While finishing her MBA at Cornell University, she helped the top Web 2.0 company at that time, MySpace, launch its developer platform, and also helped Amazon expand its Amazon Web Services (AWS) offerings. She led the migration of more than half of Amazon’s back end services to run on her new AWS cloud infrastructure services before being recruited to McKinsey & Company as a strategy consultant in its Business and Technology Office.
“Consulting was amazing, but it required crazy travel,” Johnson said. “We were working with thought leaders around the world. I sometimes felt like my lifestyle must be similar to a secret agent’s. I never knew what to expect. Once, while walking down the gate to one flight, we received a call to turn around and jump on a different flight to another city because a big M&A [merger and acquisition] had hit The Wall Street Journal.”

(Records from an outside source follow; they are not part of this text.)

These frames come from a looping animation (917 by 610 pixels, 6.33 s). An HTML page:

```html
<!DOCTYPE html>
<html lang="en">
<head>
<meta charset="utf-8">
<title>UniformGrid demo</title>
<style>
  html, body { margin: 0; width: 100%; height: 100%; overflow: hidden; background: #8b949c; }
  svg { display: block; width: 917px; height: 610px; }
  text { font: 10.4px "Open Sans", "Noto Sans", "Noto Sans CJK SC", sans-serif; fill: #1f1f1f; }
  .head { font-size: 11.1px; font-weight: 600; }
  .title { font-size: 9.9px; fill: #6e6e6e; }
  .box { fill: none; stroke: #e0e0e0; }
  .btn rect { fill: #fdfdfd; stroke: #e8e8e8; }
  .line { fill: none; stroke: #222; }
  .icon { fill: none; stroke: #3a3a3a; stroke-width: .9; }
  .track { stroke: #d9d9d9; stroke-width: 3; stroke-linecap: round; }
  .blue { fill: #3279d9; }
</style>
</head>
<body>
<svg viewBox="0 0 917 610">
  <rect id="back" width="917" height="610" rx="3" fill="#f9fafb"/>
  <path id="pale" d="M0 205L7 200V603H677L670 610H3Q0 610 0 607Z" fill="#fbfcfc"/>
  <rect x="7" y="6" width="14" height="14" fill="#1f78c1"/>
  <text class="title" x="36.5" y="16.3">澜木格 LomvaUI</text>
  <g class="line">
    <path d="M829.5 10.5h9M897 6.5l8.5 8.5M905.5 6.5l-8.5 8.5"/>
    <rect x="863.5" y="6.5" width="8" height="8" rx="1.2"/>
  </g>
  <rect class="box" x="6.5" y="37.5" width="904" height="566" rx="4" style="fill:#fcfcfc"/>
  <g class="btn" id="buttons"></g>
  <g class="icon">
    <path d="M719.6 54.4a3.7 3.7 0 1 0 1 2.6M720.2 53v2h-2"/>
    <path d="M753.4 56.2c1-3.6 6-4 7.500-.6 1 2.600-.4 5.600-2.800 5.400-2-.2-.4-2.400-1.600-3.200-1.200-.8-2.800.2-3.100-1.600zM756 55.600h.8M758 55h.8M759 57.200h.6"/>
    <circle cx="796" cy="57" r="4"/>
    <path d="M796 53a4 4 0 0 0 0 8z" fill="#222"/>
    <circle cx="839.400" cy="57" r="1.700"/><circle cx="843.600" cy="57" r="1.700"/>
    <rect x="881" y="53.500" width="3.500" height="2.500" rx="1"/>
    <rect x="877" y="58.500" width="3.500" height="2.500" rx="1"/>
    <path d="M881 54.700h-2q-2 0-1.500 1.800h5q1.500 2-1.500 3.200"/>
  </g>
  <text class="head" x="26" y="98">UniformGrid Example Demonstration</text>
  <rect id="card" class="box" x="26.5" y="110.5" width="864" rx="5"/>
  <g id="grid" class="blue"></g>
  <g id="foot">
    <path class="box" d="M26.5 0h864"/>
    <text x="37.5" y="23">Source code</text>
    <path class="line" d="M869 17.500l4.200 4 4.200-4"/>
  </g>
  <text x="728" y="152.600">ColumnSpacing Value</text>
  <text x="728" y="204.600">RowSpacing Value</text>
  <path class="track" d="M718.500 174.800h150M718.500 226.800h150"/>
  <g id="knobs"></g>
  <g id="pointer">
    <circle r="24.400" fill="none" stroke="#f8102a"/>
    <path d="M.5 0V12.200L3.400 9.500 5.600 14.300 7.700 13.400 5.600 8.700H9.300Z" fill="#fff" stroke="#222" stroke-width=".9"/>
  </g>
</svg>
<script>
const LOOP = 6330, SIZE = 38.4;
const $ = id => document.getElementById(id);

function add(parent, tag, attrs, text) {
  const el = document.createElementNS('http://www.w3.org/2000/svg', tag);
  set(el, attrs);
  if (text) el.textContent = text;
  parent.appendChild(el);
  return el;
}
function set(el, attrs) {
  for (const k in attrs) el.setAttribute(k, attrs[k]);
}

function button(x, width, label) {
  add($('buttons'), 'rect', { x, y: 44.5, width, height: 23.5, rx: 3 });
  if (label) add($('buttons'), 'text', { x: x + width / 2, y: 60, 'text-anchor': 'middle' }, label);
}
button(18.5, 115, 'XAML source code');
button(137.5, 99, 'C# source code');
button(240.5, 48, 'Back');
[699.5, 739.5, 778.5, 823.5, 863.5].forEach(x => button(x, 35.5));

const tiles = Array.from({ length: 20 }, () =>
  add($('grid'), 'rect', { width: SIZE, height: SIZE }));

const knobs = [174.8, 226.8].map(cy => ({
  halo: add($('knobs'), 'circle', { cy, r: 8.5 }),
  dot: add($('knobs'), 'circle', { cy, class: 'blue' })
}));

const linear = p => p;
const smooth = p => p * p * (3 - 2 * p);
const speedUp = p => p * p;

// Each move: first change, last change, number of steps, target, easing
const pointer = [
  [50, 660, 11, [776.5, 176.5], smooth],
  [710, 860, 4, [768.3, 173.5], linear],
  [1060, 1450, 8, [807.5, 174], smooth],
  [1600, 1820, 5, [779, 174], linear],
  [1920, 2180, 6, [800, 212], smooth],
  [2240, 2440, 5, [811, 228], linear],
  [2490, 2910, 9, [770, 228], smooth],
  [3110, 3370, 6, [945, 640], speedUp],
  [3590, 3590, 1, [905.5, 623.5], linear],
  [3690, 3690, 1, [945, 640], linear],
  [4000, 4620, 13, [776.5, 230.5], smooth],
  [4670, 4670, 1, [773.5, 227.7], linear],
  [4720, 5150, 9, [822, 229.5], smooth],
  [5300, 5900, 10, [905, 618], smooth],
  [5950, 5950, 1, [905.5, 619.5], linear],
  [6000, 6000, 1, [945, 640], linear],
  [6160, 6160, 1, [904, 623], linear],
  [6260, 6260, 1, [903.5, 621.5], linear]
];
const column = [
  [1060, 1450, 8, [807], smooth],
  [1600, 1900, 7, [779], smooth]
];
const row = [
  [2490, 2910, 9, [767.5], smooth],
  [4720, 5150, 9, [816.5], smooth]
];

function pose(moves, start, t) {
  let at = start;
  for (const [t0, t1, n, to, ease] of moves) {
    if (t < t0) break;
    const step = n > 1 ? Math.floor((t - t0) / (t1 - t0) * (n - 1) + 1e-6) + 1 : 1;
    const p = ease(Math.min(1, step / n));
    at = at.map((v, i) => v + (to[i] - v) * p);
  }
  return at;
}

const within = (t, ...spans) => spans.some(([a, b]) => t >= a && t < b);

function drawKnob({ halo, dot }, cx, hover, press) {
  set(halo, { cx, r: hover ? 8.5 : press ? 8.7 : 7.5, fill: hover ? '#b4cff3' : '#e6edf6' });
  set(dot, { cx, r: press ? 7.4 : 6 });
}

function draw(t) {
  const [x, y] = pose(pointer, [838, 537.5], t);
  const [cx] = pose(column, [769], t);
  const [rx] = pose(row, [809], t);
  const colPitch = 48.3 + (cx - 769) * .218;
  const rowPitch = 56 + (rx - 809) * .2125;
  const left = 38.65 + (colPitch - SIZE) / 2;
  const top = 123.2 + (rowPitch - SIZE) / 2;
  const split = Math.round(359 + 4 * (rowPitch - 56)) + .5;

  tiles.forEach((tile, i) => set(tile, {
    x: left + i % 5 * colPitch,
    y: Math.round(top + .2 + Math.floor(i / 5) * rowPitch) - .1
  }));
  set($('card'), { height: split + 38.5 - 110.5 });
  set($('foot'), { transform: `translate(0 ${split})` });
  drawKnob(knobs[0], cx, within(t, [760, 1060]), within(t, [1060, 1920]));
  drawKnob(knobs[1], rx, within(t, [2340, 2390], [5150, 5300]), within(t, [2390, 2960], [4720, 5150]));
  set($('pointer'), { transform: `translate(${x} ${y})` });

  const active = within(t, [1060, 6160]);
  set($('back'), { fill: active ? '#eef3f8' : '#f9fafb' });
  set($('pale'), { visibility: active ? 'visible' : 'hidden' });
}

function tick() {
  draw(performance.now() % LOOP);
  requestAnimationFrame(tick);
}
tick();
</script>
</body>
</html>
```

Johnson and her partner Julie Omran had their first child, Theodora, while Johnson was working at McKinsey. Suddenly, the glamor and intrigue of flying around the world on a moment’s notice and being gone for days at a time to unforeseen destinations lost its luster.
When the director at McKinsey left to become chief strategy officer for Flextronics — the No. 2 electronics manufacturer in the world — Johnson joined him to become the company’s director of project strategy and development. Two of the three products innovated by her group at Flextronics were spun off as successful start-ups. Johnson’s next — and most current — career leap was as CTO for San Francisco-based startup PeerSpace, an online community marketplace that connects people looking for meeting and event space with people who have available spaces.

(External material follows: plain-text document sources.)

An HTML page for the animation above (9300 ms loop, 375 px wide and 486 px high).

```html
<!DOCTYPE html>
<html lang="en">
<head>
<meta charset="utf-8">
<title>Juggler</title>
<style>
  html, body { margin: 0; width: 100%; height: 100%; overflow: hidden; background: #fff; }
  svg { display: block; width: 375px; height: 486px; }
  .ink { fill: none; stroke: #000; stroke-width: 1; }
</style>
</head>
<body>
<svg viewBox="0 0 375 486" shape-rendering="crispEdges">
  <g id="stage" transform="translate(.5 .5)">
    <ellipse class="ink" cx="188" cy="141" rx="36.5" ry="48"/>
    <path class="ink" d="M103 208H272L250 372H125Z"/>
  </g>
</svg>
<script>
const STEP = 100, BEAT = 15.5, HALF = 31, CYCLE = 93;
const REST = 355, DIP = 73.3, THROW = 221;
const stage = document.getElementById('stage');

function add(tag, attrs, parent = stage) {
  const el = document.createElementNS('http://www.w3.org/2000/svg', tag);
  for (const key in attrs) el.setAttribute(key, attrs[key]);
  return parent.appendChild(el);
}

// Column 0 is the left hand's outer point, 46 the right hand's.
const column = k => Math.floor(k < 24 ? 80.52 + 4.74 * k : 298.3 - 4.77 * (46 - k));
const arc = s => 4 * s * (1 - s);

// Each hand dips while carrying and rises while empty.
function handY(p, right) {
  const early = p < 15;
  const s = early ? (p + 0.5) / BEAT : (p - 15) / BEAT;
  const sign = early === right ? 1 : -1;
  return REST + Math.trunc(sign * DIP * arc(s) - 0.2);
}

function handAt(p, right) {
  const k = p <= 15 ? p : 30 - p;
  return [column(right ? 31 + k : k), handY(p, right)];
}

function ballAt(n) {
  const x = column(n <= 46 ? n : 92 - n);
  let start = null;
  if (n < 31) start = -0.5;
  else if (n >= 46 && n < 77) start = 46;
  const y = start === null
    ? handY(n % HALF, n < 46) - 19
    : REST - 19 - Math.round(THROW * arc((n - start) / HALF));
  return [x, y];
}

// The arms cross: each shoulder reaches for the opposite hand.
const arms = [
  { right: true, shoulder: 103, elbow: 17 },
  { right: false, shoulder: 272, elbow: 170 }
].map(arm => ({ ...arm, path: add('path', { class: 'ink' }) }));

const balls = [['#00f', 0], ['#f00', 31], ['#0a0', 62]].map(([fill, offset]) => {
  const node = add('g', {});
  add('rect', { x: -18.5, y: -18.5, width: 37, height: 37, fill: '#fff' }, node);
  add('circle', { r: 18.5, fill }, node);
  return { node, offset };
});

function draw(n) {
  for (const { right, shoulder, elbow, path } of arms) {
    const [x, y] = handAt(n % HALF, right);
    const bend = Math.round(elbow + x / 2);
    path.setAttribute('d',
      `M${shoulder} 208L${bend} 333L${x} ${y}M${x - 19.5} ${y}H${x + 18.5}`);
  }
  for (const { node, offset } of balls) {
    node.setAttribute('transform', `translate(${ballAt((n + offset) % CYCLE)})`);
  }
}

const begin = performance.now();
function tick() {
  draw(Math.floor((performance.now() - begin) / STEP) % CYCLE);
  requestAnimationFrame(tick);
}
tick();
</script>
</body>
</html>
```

As a student in New York City, PeerSpace’s chief operating officer passed by places with evening events such as dance and art studios that were empty during the day. It occurred to him that connecting the owners of infrequently used spaces to groups and organizations that had a need or desire for a unique meeting space had great potential.
“I hear a lot of ideas but I just knew this one had merit. In a sharing economy, there is a need for short-term space rental,” said Johnson.
Thanks to $1.5 million in funding from various investors, PeerSpace successfully launched in Los Angeles and San Francisco in the past year.
“We’re doing a city-by-city roll-out for now. It’s mainly controlled by what we can manage,” Johnson said. “Once the experience is seamless, we’ll flip the switch and let the marketplace grow organically into wherever people sign-up.
“[With these types of endeavors] it takes a couple of years to work out the kinks — ecommerce, resource management, communications, etc.,” she said.
By all indications, PeerSpace is positioned for success. Johnson loves the work she’s doing, which doesn’t take her away from home but still gives her plenty of the technical problem-solving that she enjoys — and lots of leeway to build a marketplace platform to her own standards of precision and efficiency.
Theodora, now three years old, has a one-year old brother, Thurston. Johnson and Omran are enjoying life in San Francisco with their children, taking advantage of all the city has to offer.
For the time being, Johnson is fully engaged launching PeerSpace, but she doesn’t rule out the possibility of starting more companies in the future.
“I haven’t had the success of [Facebook co-founder] Mark Zuckerberg,” Johnson said.
Not yet, anyway.